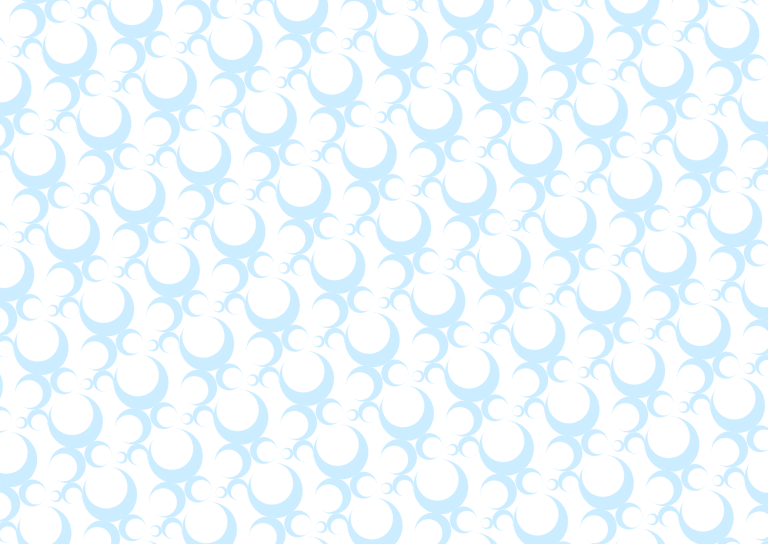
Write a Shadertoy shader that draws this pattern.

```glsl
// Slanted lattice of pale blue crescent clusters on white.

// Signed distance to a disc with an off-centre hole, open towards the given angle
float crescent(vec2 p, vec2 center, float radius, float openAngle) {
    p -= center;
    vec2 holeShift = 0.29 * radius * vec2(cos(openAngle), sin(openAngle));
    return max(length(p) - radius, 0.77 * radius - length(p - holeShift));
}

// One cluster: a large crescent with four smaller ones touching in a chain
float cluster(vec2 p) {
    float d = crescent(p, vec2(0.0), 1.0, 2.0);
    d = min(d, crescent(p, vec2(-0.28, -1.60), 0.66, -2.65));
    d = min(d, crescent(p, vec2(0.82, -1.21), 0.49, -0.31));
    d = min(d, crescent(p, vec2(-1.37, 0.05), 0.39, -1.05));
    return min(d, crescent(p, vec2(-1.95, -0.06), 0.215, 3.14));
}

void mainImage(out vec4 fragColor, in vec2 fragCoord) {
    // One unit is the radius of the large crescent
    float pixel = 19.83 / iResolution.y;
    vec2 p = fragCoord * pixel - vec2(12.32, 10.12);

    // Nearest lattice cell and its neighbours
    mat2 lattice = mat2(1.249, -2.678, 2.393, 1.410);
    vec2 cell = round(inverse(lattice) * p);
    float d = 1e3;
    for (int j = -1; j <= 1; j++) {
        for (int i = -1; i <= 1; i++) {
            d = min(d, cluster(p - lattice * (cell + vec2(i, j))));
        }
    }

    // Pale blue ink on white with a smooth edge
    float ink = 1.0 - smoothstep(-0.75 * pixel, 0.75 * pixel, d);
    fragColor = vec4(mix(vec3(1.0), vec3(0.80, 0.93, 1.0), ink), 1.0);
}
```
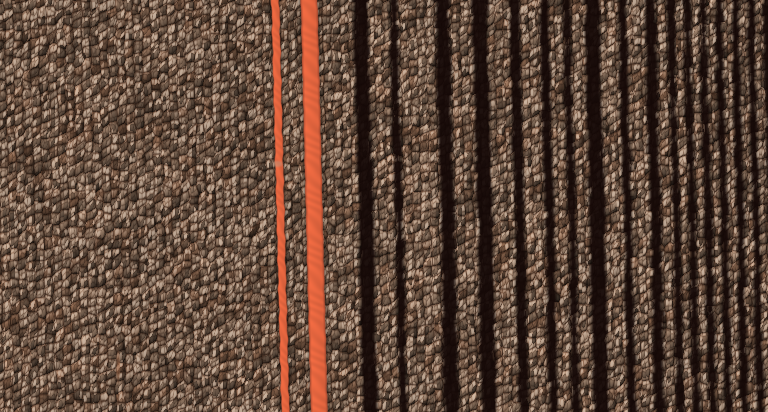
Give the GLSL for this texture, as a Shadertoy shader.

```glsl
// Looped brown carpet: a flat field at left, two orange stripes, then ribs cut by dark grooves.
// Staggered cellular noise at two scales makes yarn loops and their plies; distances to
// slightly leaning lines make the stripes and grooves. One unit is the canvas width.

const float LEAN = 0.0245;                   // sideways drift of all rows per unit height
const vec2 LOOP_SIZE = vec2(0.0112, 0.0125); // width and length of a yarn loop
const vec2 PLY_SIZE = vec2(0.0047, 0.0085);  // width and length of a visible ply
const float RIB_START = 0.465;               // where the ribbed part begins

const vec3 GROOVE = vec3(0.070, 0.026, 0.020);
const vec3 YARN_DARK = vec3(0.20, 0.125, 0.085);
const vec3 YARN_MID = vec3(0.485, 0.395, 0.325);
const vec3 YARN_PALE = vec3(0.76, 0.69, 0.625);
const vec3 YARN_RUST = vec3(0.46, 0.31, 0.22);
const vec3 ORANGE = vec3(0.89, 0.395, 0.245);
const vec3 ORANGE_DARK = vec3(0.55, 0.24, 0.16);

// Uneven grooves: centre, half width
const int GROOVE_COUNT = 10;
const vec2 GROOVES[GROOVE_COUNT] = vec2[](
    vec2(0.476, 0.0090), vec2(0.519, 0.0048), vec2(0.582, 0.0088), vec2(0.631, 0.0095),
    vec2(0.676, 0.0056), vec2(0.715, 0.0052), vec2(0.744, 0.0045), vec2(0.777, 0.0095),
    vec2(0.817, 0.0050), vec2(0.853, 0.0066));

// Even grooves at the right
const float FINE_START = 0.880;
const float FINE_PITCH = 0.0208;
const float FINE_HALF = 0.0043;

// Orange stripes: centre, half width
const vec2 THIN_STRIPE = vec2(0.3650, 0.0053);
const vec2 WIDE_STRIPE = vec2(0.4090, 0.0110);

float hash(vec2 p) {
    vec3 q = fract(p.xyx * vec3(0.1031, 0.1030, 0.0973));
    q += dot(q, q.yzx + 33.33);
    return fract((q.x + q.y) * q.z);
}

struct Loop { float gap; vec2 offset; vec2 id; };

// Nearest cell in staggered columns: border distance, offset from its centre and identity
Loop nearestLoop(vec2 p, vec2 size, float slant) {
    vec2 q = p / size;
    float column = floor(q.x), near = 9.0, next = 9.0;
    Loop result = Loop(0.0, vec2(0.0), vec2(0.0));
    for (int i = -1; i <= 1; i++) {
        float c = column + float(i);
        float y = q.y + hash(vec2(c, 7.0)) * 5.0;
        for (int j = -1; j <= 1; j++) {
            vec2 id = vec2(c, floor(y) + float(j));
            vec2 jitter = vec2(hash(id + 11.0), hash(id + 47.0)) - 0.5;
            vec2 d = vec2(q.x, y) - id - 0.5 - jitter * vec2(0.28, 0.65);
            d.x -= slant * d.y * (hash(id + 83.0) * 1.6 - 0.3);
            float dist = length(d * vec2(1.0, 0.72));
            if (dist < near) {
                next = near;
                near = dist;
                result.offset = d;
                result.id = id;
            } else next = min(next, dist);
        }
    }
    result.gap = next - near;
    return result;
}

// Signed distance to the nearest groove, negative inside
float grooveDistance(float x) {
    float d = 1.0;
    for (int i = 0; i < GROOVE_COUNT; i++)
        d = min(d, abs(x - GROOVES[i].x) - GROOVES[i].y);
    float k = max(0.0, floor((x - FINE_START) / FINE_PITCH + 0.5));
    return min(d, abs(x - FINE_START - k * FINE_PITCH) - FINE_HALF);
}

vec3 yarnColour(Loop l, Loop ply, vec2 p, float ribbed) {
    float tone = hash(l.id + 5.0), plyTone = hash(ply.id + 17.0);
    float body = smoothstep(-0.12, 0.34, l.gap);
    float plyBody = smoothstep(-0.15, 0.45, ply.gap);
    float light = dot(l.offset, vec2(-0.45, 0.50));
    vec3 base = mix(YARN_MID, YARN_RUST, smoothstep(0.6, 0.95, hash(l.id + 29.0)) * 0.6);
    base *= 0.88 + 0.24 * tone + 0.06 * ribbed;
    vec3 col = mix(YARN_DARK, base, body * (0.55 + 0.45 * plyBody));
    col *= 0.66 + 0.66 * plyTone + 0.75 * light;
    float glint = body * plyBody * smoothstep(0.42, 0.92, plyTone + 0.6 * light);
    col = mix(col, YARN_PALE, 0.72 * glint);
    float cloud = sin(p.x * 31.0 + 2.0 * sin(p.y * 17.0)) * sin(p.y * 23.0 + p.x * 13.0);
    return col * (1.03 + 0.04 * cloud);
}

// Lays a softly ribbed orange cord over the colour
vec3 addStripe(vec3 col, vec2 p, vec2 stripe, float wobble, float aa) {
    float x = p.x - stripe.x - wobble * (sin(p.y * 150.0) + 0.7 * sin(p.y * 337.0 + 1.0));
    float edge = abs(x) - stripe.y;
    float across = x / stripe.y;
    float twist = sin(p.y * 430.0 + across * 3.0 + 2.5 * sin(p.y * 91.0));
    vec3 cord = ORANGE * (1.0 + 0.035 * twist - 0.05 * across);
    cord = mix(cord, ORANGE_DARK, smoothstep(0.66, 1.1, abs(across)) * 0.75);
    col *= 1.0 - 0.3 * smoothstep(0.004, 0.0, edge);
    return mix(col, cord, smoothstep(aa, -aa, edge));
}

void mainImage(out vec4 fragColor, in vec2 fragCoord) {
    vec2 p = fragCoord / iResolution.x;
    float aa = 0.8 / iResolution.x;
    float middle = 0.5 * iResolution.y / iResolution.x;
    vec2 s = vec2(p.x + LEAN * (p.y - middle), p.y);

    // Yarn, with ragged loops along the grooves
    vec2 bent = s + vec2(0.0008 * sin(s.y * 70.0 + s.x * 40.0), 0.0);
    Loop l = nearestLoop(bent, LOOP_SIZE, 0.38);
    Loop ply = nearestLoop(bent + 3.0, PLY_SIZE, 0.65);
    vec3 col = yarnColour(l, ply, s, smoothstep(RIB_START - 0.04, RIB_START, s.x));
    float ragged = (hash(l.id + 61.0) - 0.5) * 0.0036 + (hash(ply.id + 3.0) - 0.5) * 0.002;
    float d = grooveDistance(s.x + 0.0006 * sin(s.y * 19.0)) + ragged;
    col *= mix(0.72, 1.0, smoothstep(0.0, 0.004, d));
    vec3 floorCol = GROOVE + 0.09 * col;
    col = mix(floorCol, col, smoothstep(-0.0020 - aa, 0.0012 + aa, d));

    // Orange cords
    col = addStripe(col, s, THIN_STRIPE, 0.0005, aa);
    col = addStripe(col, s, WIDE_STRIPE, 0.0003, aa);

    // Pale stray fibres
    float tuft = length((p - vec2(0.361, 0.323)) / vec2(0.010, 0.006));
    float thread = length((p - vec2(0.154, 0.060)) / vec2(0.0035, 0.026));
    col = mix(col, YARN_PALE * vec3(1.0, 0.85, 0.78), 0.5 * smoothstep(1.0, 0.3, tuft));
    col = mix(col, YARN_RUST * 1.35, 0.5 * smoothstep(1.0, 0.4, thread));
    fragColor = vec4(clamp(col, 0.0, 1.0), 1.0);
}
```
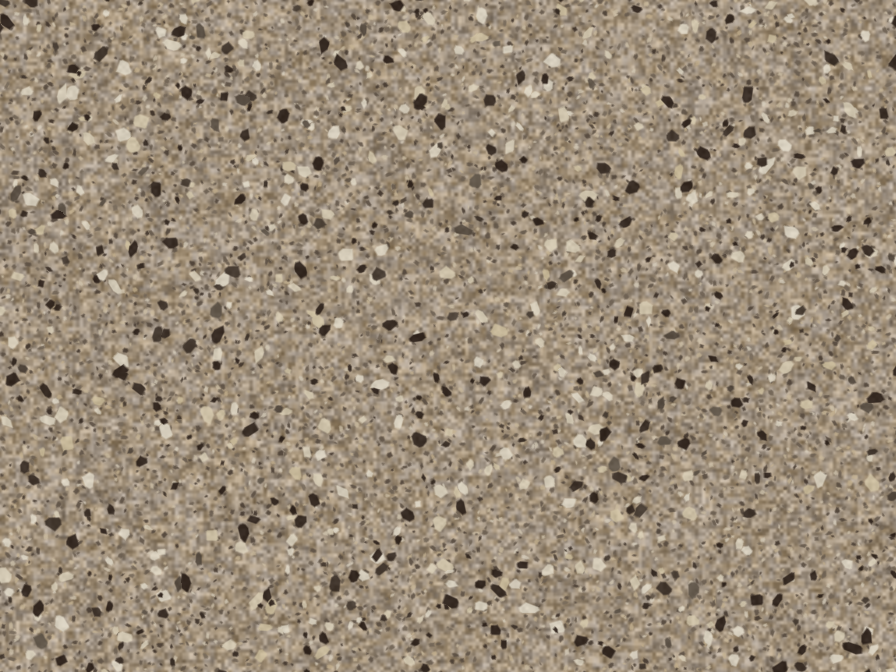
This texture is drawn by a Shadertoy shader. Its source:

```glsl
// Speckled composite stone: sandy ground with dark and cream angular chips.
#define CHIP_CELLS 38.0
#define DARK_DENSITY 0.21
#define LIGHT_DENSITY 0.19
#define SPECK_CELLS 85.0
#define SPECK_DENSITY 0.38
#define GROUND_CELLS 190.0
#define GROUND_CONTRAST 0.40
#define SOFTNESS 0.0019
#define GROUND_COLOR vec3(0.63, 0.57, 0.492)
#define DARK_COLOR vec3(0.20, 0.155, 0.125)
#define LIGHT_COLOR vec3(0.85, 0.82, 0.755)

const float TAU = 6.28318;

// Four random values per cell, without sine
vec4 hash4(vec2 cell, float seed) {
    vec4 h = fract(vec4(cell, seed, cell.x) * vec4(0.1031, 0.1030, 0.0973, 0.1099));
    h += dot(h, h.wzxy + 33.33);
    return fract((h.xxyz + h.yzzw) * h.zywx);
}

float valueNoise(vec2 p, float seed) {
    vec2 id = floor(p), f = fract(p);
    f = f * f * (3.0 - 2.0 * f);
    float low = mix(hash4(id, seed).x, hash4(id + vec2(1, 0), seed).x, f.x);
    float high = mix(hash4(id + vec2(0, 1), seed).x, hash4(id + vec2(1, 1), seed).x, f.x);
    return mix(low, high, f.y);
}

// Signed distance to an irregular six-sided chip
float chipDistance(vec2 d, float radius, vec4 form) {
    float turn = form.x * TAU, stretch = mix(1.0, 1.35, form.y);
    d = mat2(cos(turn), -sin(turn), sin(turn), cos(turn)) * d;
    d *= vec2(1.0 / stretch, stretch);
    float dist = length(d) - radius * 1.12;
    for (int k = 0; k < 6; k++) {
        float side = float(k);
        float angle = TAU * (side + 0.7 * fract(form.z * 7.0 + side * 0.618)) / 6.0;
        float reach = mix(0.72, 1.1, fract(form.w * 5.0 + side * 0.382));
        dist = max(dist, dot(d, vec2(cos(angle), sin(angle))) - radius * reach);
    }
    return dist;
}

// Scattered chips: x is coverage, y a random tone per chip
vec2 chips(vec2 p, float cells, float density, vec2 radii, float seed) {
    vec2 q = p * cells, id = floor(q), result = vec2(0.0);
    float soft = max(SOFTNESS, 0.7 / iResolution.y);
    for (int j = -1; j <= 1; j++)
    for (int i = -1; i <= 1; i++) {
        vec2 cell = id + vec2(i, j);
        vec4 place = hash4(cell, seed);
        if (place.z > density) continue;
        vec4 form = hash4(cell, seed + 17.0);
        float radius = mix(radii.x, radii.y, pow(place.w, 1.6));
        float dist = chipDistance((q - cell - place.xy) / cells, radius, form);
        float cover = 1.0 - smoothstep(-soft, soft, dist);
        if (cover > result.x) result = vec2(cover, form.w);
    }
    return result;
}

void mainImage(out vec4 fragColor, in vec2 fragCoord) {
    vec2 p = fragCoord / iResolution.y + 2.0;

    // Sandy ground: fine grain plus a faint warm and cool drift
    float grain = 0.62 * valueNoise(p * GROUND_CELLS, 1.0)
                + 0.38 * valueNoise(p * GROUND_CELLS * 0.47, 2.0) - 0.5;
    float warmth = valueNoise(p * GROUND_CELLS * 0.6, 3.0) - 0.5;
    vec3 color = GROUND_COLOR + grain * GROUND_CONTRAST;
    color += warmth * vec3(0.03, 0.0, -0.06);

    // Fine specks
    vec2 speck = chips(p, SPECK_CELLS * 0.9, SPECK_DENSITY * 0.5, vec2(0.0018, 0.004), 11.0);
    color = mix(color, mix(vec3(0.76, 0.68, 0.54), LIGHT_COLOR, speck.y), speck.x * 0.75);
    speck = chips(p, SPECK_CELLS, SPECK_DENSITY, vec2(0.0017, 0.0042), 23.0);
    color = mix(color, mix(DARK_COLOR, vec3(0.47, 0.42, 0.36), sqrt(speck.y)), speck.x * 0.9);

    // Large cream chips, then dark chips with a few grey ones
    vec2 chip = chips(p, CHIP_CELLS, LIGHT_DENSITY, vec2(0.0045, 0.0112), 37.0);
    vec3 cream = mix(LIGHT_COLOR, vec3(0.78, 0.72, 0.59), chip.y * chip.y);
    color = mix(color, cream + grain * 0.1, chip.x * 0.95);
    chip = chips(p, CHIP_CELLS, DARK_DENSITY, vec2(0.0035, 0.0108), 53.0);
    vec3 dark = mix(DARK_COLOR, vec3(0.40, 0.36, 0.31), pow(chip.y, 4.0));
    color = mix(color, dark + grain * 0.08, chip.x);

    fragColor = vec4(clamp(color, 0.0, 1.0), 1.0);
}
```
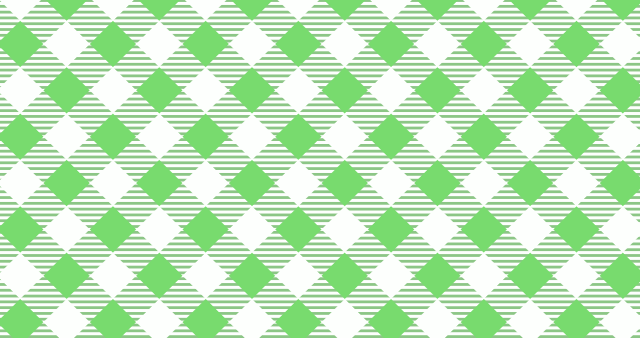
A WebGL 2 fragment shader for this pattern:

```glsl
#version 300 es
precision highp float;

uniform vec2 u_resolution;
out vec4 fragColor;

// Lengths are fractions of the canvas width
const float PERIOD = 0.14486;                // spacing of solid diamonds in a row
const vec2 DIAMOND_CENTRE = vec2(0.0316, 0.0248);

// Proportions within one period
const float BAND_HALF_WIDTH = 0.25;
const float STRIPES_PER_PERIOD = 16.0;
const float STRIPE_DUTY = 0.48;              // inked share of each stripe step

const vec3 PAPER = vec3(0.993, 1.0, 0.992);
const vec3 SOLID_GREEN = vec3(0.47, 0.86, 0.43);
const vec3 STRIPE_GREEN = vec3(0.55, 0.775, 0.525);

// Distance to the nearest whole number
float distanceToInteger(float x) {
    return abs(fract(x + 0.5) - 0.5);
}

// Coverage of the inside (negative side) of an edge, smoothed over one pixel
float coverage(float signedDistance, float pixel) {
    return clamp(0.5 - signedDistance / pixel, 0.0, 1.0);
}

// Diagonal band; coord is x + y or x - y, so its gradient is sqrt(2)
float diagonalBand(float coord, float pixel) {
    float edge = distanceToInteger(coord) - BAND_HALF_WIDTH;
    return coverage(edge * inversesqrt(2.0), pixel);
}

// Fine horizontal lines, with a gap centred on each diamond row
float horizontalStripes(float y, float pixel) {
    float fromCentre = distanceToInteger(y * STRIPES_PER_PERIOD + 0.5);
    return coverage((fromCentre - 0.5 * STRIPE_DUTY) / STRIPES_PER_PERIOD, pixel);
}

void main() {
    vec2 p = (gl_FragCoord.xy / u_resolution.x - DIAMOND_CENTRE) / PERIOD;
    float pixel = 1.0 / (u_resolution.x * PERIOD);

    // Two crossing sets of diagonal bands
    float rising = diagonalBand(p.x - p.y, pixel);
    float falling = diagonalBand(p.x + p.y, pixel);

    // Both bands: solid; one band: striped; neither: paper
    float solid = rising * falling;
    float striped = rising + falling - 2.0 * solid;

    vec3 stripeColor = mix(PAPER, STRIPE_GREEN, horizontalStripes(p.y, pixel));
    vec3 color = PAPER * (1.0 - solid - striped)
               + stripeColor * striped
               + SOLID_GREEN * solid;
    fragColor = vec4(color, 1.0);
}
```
-*-
Please find each line in the records above that holds the word "define", and copy it.

## Exercise response
#define CHIP_CELLS 38.0
#define DARK_DENSITY 0.21
#define LIGHT_DENSITY 0.19
#define SPECK_CELLS 85.0
#define SPECK_DENSITY 0.38
#define GROUND_CELLS 190.0
#define GROUND_CONTRAST 0.40
#define SOFTNESS 0.0019
#define GROUND_COLOR vec3(0.63, 0.57, 0.492)
#define DARK_COLOR vec3(0.20, 0.155, 0.125)
#define LIGHT_COLOR vec3(0.85, 0.82, 0.755)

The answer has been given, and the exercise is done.